WHAT TO DO:
All of the lines below should be copied word for word.

Stored items
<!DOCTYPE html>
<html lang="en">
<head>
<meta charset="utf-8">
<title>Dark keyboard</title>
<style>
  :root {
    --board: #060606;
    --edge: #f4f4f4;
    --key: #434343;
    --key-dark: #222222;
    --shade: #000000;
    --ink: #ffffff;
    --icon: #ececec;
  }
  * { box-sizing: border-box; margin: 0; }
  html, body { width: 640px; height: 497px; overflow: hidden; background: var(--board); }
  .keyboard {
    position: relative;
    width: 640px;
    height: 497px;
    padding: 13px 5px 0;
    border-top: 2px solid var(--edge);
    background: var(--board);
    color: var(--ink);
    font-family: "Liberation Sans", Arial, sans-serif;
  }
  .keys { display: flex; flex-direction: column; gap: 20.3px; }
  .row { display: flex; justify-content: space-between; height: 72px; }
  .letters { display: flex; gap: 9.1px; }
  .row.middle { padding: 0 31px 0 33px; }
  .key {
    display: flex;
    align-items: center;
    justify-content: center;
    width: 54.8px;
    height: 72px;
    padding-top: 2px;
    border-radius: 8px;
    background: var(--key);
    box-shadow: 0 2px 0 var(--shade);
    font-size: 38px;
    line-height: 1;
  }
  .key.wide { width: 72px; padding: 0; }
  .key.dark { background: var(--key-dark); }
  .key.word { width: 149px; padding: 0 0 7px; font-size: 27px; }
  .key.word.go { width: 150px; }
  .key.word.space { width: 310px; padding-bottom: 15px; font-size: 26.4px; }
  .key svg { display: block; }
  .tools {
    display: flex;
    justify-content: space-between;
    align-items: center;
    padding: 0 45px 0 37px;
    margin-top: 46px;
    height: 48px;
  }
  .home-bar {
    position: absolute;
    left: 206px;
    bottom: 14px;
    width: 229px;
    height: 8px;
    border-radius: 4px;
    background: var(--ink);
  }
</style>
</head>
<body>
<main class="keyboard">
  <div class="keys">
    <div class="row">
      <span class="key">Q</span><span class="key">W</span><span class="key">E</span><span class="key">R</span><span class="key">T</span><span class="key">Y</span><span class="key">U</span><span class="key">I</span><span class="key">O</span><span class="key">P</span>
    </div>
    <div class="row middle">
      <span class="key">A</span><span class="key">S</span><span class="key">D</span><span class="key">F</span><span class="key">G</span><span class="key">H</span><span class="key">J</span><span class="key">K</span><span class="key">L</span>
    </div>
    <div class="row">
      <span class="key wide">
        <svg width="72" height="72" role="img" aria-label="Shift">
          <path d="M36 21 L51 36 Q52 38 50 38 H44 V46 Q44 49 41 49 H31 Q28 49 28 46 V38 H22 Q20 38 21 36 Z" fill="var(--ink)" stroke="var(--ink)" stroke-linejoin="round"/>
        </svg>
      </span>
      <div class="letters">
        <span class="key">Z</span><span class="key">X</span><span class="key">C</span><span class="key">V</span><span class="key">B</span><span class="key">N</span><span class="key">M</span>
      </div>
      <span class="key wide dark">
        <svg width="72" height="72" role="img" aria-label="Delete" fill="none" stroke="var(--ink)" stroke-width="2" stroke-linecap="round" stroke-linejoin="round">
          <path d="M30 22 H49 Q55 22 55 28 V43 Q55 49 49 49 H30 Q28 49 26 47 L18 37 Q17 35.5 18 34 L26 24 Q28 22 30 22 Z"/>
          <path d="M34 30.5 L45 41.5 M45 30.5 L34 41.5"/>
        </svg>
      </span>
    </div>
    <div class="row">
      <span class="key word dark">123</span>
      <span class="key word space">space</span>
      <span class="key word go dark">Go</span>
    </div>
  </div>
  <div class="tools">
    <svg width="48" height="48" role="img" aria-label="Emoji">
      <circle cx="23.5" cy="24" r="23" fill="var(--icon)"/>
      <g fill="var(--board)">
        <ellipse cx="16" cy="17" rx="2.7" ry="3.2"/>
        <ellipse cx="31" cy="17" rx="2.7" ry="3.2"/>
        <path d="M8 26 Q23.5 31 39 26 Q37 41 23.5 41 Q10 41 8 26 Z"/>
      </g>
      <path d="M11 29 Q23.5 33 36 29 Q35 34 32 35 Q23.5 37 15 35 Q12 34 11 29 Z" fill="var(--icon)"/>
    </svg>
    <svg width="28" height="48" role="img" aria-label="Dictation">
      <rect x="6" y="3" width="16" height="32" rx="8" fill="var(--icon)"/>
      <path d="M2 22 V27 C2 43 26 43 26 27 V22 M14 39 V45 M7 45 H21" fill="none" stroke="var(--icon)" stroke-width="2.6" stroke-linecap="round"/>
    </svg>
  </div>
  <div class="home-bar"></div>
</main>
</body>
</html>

EXERCISE RESULT:
<!DOCTYPE html>
<html lang="en">
<head>
<meta charset="utf-8">
<title>Dark keyboard</title>
<style>
  :root {
    --board: #060606;
    --edge: #f4f4f4;
    --key: #434343;
    --key-dark: #222222;
    --shade: #000000;
    --ink: #ffffff;
    --icon: #ececec;
  }
  * { box-sizing: border-box; margin: 0; }
  html, body { width: 640px; height: 497px; overflow: hidden; background: var(--board); }
  .keyboard {
    position: relative;
    width: 640px;
    height: 497px;
    padding: 13px 5px 0;
    border-top: 2px solid var(--edge);
    background: var(--board);
    color: var(--ink);
    font-family: "Liberation Sans", Arial, sans-serif;
  }
  .keys { display: flex; flex-direction: column; gap: 20.3px; }
  .row { display: flex; justify-content: space-between; height: 72px; }
  .letters { display: flex; gap: 9.1px; }
  .row.middle { padding: 0 31px 0 33px; }
  .key {
    display: flex;
    align-items: center;
    justify-content: center;
    width: 54.8px;
    height: 72px;
    padding-top: 2px;
    border-radius: 8px;
    background: var(--key);
    box-shadow: 0 2px 0 var(--shade);
    font-size: 38px;
    line-height: 1;
  }
  .key.wide { width: 72px; padding: 0; }
  .key.dark { background: var(--key-dark); }
  .key.word { width: 149px; padding: 0 0 7px; font-size: 27px; }
  .key.word.go { width: 150px; }
  .key.word.space { width: 310px; padding-bottom: 15px; font-size: 26.4px; }
  .key svg { display: block; }
  .tools {
    display: flex;
    justify-content: space-between;
    align-items: center;
    padding: 0 45px 0 37px;
    margin-top: 46px;
    height: 48px;
  }
  .home-bar {
    position: absolute;
    left: 206px;
    bottom: 14px;
    width: 229px;
    height: 8px;
    border-radius: 4px;
    background: var(--ink);
  }
</style>
</head>
<body>
<main class="keyboard">
  <div class="keys">
    <div class="row">
      <span class="key">Q</span><span class="key">W</span><span class="key">E</span><span class="key">R</span><span class="key">T</span><span class="key">Y</span><span class="key">U</span><span class="key">I</span><span class="key">O</span><span class="key">P</span>
    </div>
    <div class="row middle">
      <span class="key">A</span><span class="key">S</span><span class="key">D</span><span class="key">F</span><span class="key">G</span><span class="key">H</span><span class="key">J</span><span class="key">K</span><span class="key">L</span>
    </div>
    <div class="row">
      <span class="key wide">
        <svg width="72" height="72" role="img" aria-label="Shift">
          <path d="M36 21 L51 36 Q52 38 50 38 H44 V46 Q44 49 41 49 H31 Q28 49 28 46 V38 H22 Q20 38 21 36 Z" fill="var(--ink)" stroke="var(--ink)" stroke-linejoin="round"/>
        </svg>
      </span>
      <div class="letters">
        <span class="key">Z</span><span class="key">X</span><span class="key">C</span><span class="key">V</span><span class="key">B</span><span class="key">N</span><span class="key">M</span>
      </div>
      <span class="key wide dark">
        <svg width="72" height="72" role="img" aria-label="Delete" fill="none" stroke="var(--ink)" stroke-width="2" stroke-linecap="round" stroke-linejoin="round">
          <path d="M30 22 H49 Q55 22 55 28 V43 Q55 49 49 49 H30 Q28 49 26 47 L18 37 Q17 35.5 18 34 L26 24 Q28 22 30 22 Z"/>
          <path d="M34 30.5 L45 41.5 M45 30.5 L34 41.5"/>
        </svg>
      </span>
    </div>
    <div class="row">
      <span class="key word dark">123</span>
      <span class="key word space">space</span>
      <span class="key word go dark">Go</span>
    </div>
  </div>
  <div class="tools">
    <svg width="48" height="48" role="img" aria-label="Emoji">
      <circle cx="23.5" cy="24" r="23" fill="var(--icon)"/>
      <g fill="var(--board)">
        <ellipse cx="16" cy="17" rx="2.7" ry="3.2"/>
        <ellipse cx="31" cy="17" rx="2.7" ry="3.2"/>
        <path d="M8 26 Q23.5 31 39 26 Q37 41 23.5 41 Q10 41 8 26 Z"/>
      </g>
      <path d="M11 29 Q23.5 33 36 29 Q35 34 32 35 Q23.5 37 15 35 Q12 34 11 29 Z" fill="var(--icon)"/>
    </svg>
    <svg width="28" height="48" role="img" aria-label="Dictation">
      <rect x="6" y="3" width="16" height="32" rx="8" fill="var(--icon)"/>
      <path d="M2 22 V27 C2 43 26 43 26 27 V22 M14 39 V45 M7 45 H21" fill="none" stroke="var(--icon)" stroke-width="2.6" stroke-linecap="round"/>
    </svg>
  </div>
  <div class="home-bar"></div>
</main>
</body>
</html>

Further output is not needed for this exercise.